Dataset entries
▬▬▬

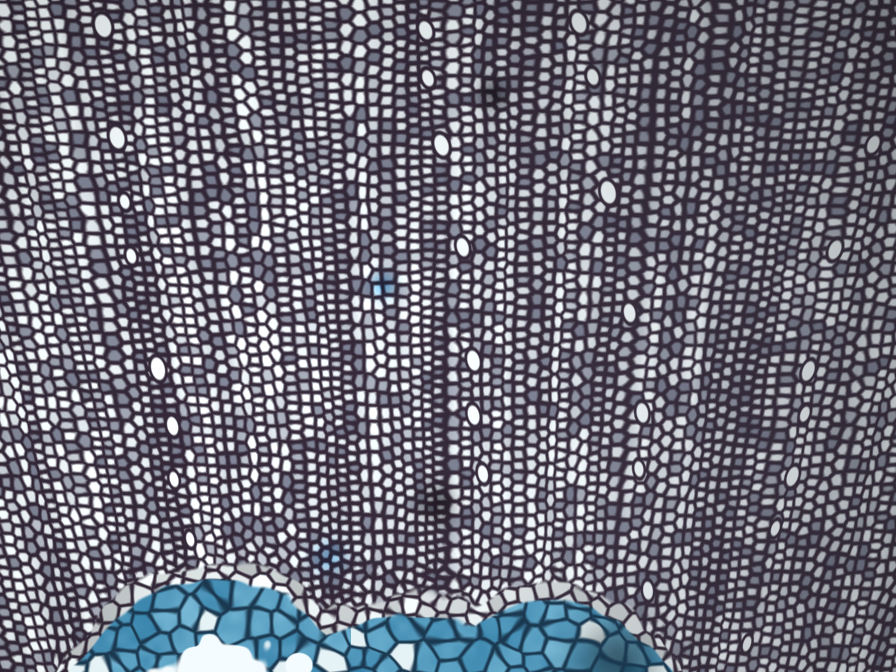
Give the GLSL for this texture, as a WebGL 1 fragment shader.

```glsl
precision highp float;

uniform vec2 u_resolution;

// Layout, in units of the canvas height
const float FAN_CENTRE = 0.69;
const float FAN_SPREAD = 0.32;
const float WOOD_DENSITY = 57.0;
const float RIM_DENSITY = 40.0;
const float PITH_DENSITY = 29.0;
const float RIM_WIDTH = 0.028;
const float VESSEL_ROWS = 12.0;
const float VESSEL_CHANCE = 0.62;
const vec4 CHAIN_POSITION = vec4(-0.465, 0.0, 0.235, 0.535);
const vec4 CHAIN_LEAN = vec4(0.0, -0.15, -0.18, 0.08);

// Palette
const vec3 WALL = vec3(0.185, 0.14, 0.20);
const vec3 LUMEN = vec3(0.95, 0.98, 0.98);
const vec3 DULL_LUMEN = vec3(0.47, 0.49, 0.56);
const vec3 HAZE = vec3(0.40, 0.40, 0.47);
const vec3 PITH_WALL = vec3(0.10, 0.22, 0.31);
const vec3 PITH_DEEP = vec3(0.20, 0.50, 0.66);
const vec3 PITH_PALE = vec3(0.50, 0.75, 0.86);

float hash(vec2 p) {
  return fract(sin(dot(p, vec2(127.1, 311.7))) * 43758.5);
}

vec2 hash2(vec2 p) {
  return vec2(hash(p), hash(p + 37.3));
}

float noise(vec2 p) {
  vec2 i = floor(p);
  vec2 f = fract(p);
  f = f * f * (3.0 - 2.0 * f);
  vec2 e = vec2(1.0, 0.0);
  return mix(mix(hash(i), hash(i + e.xy), f.x),
             mix(hash(i + e.yx), hash(i + e.xx), f.x), f.y);
}

// Staggered columns of cells: x = distance across the wall, y = cell value
vec2 cells(vec2 q, float jitter) {
  float first = 8.0;
  float second = 8.0;
  float value = 0.0;
  for (int dx = -1; dx <= 1; dx++) {
    float column = floor(q.x) + float(dx);
    float height = mix(0.78, 1.4, hash(vec2(column, 3.0)));
    float shift = hash(vec2(column, 7.0));
    float row = floor(q.y / height + shift);
    for (int dy = -1; dy <= 1; dy++) {
      vec2 id = vec2(column, row + float(dy));
      vec2 site = id + 0.5 + jitter * (hash2(id) - 0.5);
      site.y = (site.y - shift) * height;
      float d = length(site - q);
      if (d < first) {
        second = first;
        first = d;
        value = hash(id + 11.7);
      } else {
        second = min(second, d);
      }
    }
  }
  return vec2(second - first, value);
}

// Signed distance to the large vessels strung along four chains
float vessels(vec2 fan) {
  float nearest = 1.0;
  float row = floor(fan.y * VESSEL_ROWS);
  for (int i = 0; i < 4; i++) {
    vec2 id = vec2(row, float(i) * 5.0 + 2.0);
    vec2 r = hash2(id);
    float axis = CHAIN_POSITION[i] + CHAIN_LEAN[i] * (fan.y - 0.55);
    vec2 centre = vec2(axis + 0.03 * (r.x - 0.5), (row + 0.35 + 0.3 * r.y) / VESSEL_ROWS);
    float radius = mix(0.008, 0.012, hash(id + 5.1));
    float d = length((fan - centre) / vec2(1.0, 1.6)) - radius;
    if (hash(id + 9.4) < VESSEL_CHANCE) nearest = min(nearest, d);
  }
  return nearest;
}

// Upper edge of the pith: two broad domes joined by a low saddle
float pithTop(float x) {
  vec3 offset = (vec3(x) - vec3(0.32, 0.82, 0.60)) / vec3(0.215, 0.175, 0.20);
  vec3 arch = vec3(0.135, 0.10, 0.085) * (1.0 - pow(abs(offset), vec3(2.4)));
  return max(arch.x, max(arch.y, arch.z));
}

float spot(vec2 p, vec2 centre, float radius) {
  vec2 d = (p - centre) / radius;
  return exp(-dot(d, d));
}

void main() {
  vec2 p = gl_FragCoord.xy / u_resolution.y;
  vec2 fan = vec2((p.x - FAN_CENTRE) / (1.0 + FAN_SPREAD * (p.y - 0.5)), p.y);
  float abovePith = p.y - pithTop(p.x) + 0.024 * (noise(p * 32.0) - 0.5);
  float loosened = 1.0 - smoothstep(0.02, 0.14, abovePith);

  // Wood files, with uneven widths and dark growth streaks
  vec2 q = fan * WOOD_DENSITY;
  q.x += 0.7 * noise(vec2(q.x * 0.45, fan.y * 3.0)) + 0.3 * noise(fan * 9.0);
  vec2 wood = cells(q, mix(0.2, 0.55, loosened));
  float file = noise(vec2(q.x * 0.8, p.y * 2.0));
  float streak = 0.7 * file + 0.3 * noise(p * vec2(9.0, 7.0));
  float wallWidth = mix(-0.02, 0.22, streak);
  float lumen = smoothstep(wallWidth, wallWidth + 0.52, wood.x);
  float clarity = smoothstep(0.0, 0.55, wood.y) * mix(1.15, 0.55, streak);
  vec3 color = mix(WALL, mix(DULL_LUMEN, LUMEN * 1.06, min(clarity, 1.0)), lumen);

  // Vessels with dark walls
  float vessel = vessels(fan);
  color = mix(color, WALL, 1.0 - smoothstep(0.001, 0.004, vessel));
  color = mix(color, LUMEN * 1.04, 1.0 - smoothstep(-0.003, 0.0, vessel));

  // Band of wide clear cells along the pith
  vec2 border = cells(p * RIM_DENSITY, 0.7);
  vec3 borderColor = mix(WALL, LUMEN * mix(0.75, 1.05, border.y), smoothstep(0.04, 0.34, border.x));
  color = mix(color, borderColor, 1.0 - smoothstep(RIM_WIDTH - 0.004, RIM_WIDTH + 0.004, abovePith));

  // Stains and smudges
  color *= 1.0 - 0.45 * spot(p, vec2(0.733, 0.86), 0.02) - 0.4 * spot(p, vec2(0.65, 0.25), 0.028);
  float stain = 0.8 * spot(p, vec2(0.57, 0.575), 0.018) + 0.6 * spot(p, vec2(0.49, 0.17), 0.025);
  color = mix(color, color * vec3(0.45, 0.8, 1.0), min(stain, 1.0));

  // Uneven lamp light and a cool haze on the right
  vec2 away = p - vec2(0.47, 0.36);
  color *= 1.07 - 0.38 * dot(away, away);
  color = mix(color, HAZE, 0.04 + 0.12 * smoothstep(0.4, 1.2, p.x));

  // Blue pith cells, some empty, with a torn bright gap
  vec2 pith = cells(p * PITH_DENSITY + 0.5 * noise(p * 18.0), 0.75);
  float body = smoothstep(0.02, 0.28, pith.x);
  vec3 dye = mix(PITH_DEEP, PITH_PALE, pith.y * 0.75 + 0.25 * noise(p * 60.0));
  float saddle = spot(vec2(p.x, 0.0), vec2(0.62, 0.0), 0.09);
  dye = mix(dye, LUMEN, 0.9 * step(0.92 - 0.3 * saddle, pith.y));
  dye *= 1.0 - 0.45 * spot(p, vec2(0.92, 0.015), 0.06);
  vec3 pithColor = mix(PITH_WALL, dye, body);
  float gap = length((p - vec2(0.325, 0.005)) / vec2(0.085, 0.055)) + 0.7 * (noise(p * 45.0) - 0.5);
  gap = min(gap, length((p - vec2(0.445, 0.01)) / vec2(0.022, 0.02)));
  pithColor = mix(pithColor, vec3(0.96, 0.99, 1.0), 1.0 - smoothstep(0.85, 1.0, gap));
  color = mix(color, pithColor, 1.0 - smoothstep(-0.004, 0.003, abovePith));

  gl_FragColor = vec4(clamp(color, 0.0, 1.0), 1.0);
}
```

▬▬▬

Exercise aim
Once the pictures are set aside, restate the remaining data above exactly.

Reply to the task
Give the GLSL for this texture, as a WebGL 1 fragment shader.

```glsl
precision highp float;

uniform vec2 u_resolution;

// Layout, in units of the canvas height
const float FAN_CENTRE = 0.69;
const float FAN_SPREAD = 0.32;
const float WOOD_DENSITY = 57.0;
const float RIM_DENSITY = 40.0;
const float PITH_DENSITY = 29.0;
const float RIM_WIDTH = 0.028;
const float VESSEL_ROWS = 12.0;
const float VESSEL_CHANCE = 0.62;
const vec4 CHAIN_POSITION = vec4(-0.465, 0.0, 0.235, 0.535);
const vec4 CHAIN_LEAN = vec4(0.0, -0.15, -0.18, 0.08);

// Palette
const vec3 WALL = vec3(0.185, 0.14, 0.20);
const vec3 LUMEN = vec3(0.95, 0.98, 0.98);
const vec3 DULL_LUMEN = vec3(0.47, 0.49, 0.56);
const vec3 HAZE = vec3(0.40, 0.40, 0.47);
const vec3 PITH_WALL = vec3(0.10, 0.22, 0.31);
const vec3 PITH_DEEP = vec3(0.20, 0.50, 0.66);
const vec3 PITH_PALE = vec3(0.50, 0.75, 0.86);

float hash(vec2 p) {
  return fract(sin(dot(p, vec2(127.1, 311.7))) * 43758.5);
}

vec2 hash2(vec2 p) {
  return vec2(hash(p), hash(p + 37.3));
}

float noise(vec2 p) {
  vec2 i = floor(p);
  vec2 f = fract(p);
  f = f * f * (3.0 - 2.0 * f);
  vec2 e = vec2(1.0, 0.0);
  return mix(mix(hash(i), hash(i + e.xy), f.x),
             mix(hash(i + e.yx), hash(i + e.xx), f.x), f.y);
}

// Staggered columns of cells: x = distance across the wall, y = cell value
vec2 cells(vec2 q, float jitter) {
  float first = 8.0;
  float second = 8.0;
  float value = 0.0;
  for (int dx = -1; dx <= 1; dx++) {
    float column = floor(q.x) + float(dx);
    float height = mix(0.78, 1.4, hash(vec2(column, 3.0)));
    float shift = hash(vec2(column, 7.0));
    float row = floor(q.y / height + shift);
    for (int dy = -1; dy <= 1; dy++) {
      vec2 id = vec2(column, row + float(dy));
      vec2 site = id + 0.5 + jitter * (hash2(id) - 0.5);
      site.y = (site.y - shift) * height;
      float d = length(site - q);
      if (d < first) {
        second = first;
        first = d;
        value = hash(id + 11.7);
      } else {
        second = min(second, d);
      }
    }
  }
  return vec2(second - first, value);
}

// Signed distance to the large vessels strung along four chains
float vessels(vec2 fan) {
  float nearest = 1.0;
  float row = floor(fan.y * VESSEL_ROWS);
  for (int i = 0; i < 4; i++) {
    vec2 id = vec2(row, float(i) * 5.0 + 2.0);
    vec2 r = hash2(id);
    float axis = CHAIN_POSITION[i] + CHAIN_LEAN[i] * (fan.y - 0.55);
    vec2 centre = vec2(axis + 0.03 * (r.x - 0.5), (row + 0.35 + 0.3 * r.y) / VESSEL_ROWS);
    float radius = mix(0.008, 0.012, hash(id + 5.1));
    float d = length((fan - centre) / vec2(1.0, 1.6)) - radius;
    if (hash(id + 9.4) < VESSEL_CHANCE) nearest = min(nearest, d);
  }
  return nearest;
}

// Upper edge of the pith: two broad domes joined by a low saddle
float pithTop(float x) {
  vec3 offset = (vec3(x) - vec3(0.32, 0.82, 0.60)) / vec3(0.215, 0.175, 0.20);
  vec3 arch = vec3(0.135, 0.10, 0.085) * (1.0 - pow(abs(offset), vec3(2.4)));
  return max(arch.x, max(arch.y, arch.z));
}

float spot(vec2 p, vec2 centre, float radius) {
  vec2 d = (p - centre) / radius;
  return exp(-dot(d, d));
}

void main() {
  vec2 p = gl_FragCoord.xy / u_resolution.y;
  vec2 fan = vec2((p.x - FAN_CENTRE) / (1.0 + FAN_SPREAD * (p.y - 0.5)), p.y);
  float abovePith = p.y - pithTop(p.x) + 0.024 * (noise(p * 32.0) - 0.5);
  float loosened = 1.0 - smoothstep(0.02, 0.14, abovePith);

  // Wood files, with uneven widths and dark growth streaks
  vec2 q = fan * WOOD_DENSITY;
  q.x += 0.7 * noise(vec2(q.x * 0.45, fan.y * 3.0)) + 0.3 * noise(fan * 9.0);
  vec2 wood = cells(q, mix(0.2, 0.55, loosened));
  float file = noise(vec2(q.x * 0.8, p.y * 2.0));
  float streak = 0.7 * file + 0.3 * noise(p * vec2(9.0, 7.0));
  float wallWidth = mix(-0.02, 0.22, streak);
  float lumen = smoothstep(wallWidth, wallWidth + 0.52, wood.x);
  float clarity = smoothstep(0.0, 0.55, wood.y) * mix(1.15, 0.55, streak);
  vec3 color = mix(WALL, mix(DULL_LUMEN, LUMEN * 1.06, min(clarity, 1.0)), lumen);

  // Vessels with dark walls
  float vessel = vessels(fan);
  color = mix(color, WALL, 1.0 - smoothstep(0.001, 0.004, vessel));
  color = mix(color, LUMEN * 1.04, 1.0 - smoothstep(-0.003, 0.0, vessel));

  // Band of wide clear cells along the pith
  vec2 border = cells(p * RIM_DENSITY, 0.7);
  vec3 borderColor = mix(WALL, LUMEN * mix(0.75, 1.05, border.y), smoothstep(0.04, 0.34, border.x));
  color = mix(color, borderColor, 1.0 - smoothstep(RIM_WIDTH - 0.004, RIM_WIDTH + 0.004, abovePith));

  // Stains and smudges
  color *= 1.0 - 0.45 * spot(p, vec2(0.733, 0.86), 0.02) - 0.4 * spot(p, vec2(0.65, 0.25), 0.028);
  float stain = 0.8 * spot(p, vec2(0.57, 0.575), 0.018) + 0.6 * spot(p, vec2(0.49, 0.17), 0.025);
  color = mix(color, color * vec3(0.45, 0.8, 1.0), min(stain, 1.0));

  // Uneven lamp light and a cool haze on the right
  vec2 away = p - vec2(0.47, 0.36);
  color *= 1.07 - 0.38 * dot(away, away);
  color = mix(color, HAZE, 0.04 + 0.12 * smoothstep(0.4, 1.2, p.x));

  // Blue pith cells, some empty, with a torn bright gap
  vec2 pith = cells(p * PITH_DENSITY + 0.5 * noise(p * 18.0), 0.75);
  float body = smoothstep(0.02, 0.28, pith.x);
  vec3 dye = mix(PITH_DEEP, PITH_PALE, pith.y * 0.75 + 0.25 * noise(p * 60.0));
  float saddle = spot(vec2(p.x, 0.0), vec2(0.62, 0.0), 0.09);
  dye = mix(dye, LUMEN, 0.9 * step(0.92 - 0.3 * saddle, pith.y));
  dye *= 1.0 - 0.45 * spot(p, vec2(0.92, 0.015), 0.06);
  vec3 pithColor = mix(PITH_WALL, dye, body);
  float gap = length((p - vec2(0.325, 0.005)) / vec2(0.085, 0.055)) + 0.7 * (noise(p * 45.0) - 0.5);
  gap = min(gap, length((p - vec2(0.445, 0.01)) / vec2(0.022, 0.02)));
  pithColor = mix(pithColor, vec3(0.96, 0.99, 1.0), 1.0 - smoothstep(0.85, 1.0, gap));
  color = mix(color, pithColor, 1.0 - smoothstep(-0.004, 0.003, abovePith));

  gl_FragColor = vec4(clamp(color, 0.0, 1.0), 1.0);
}
```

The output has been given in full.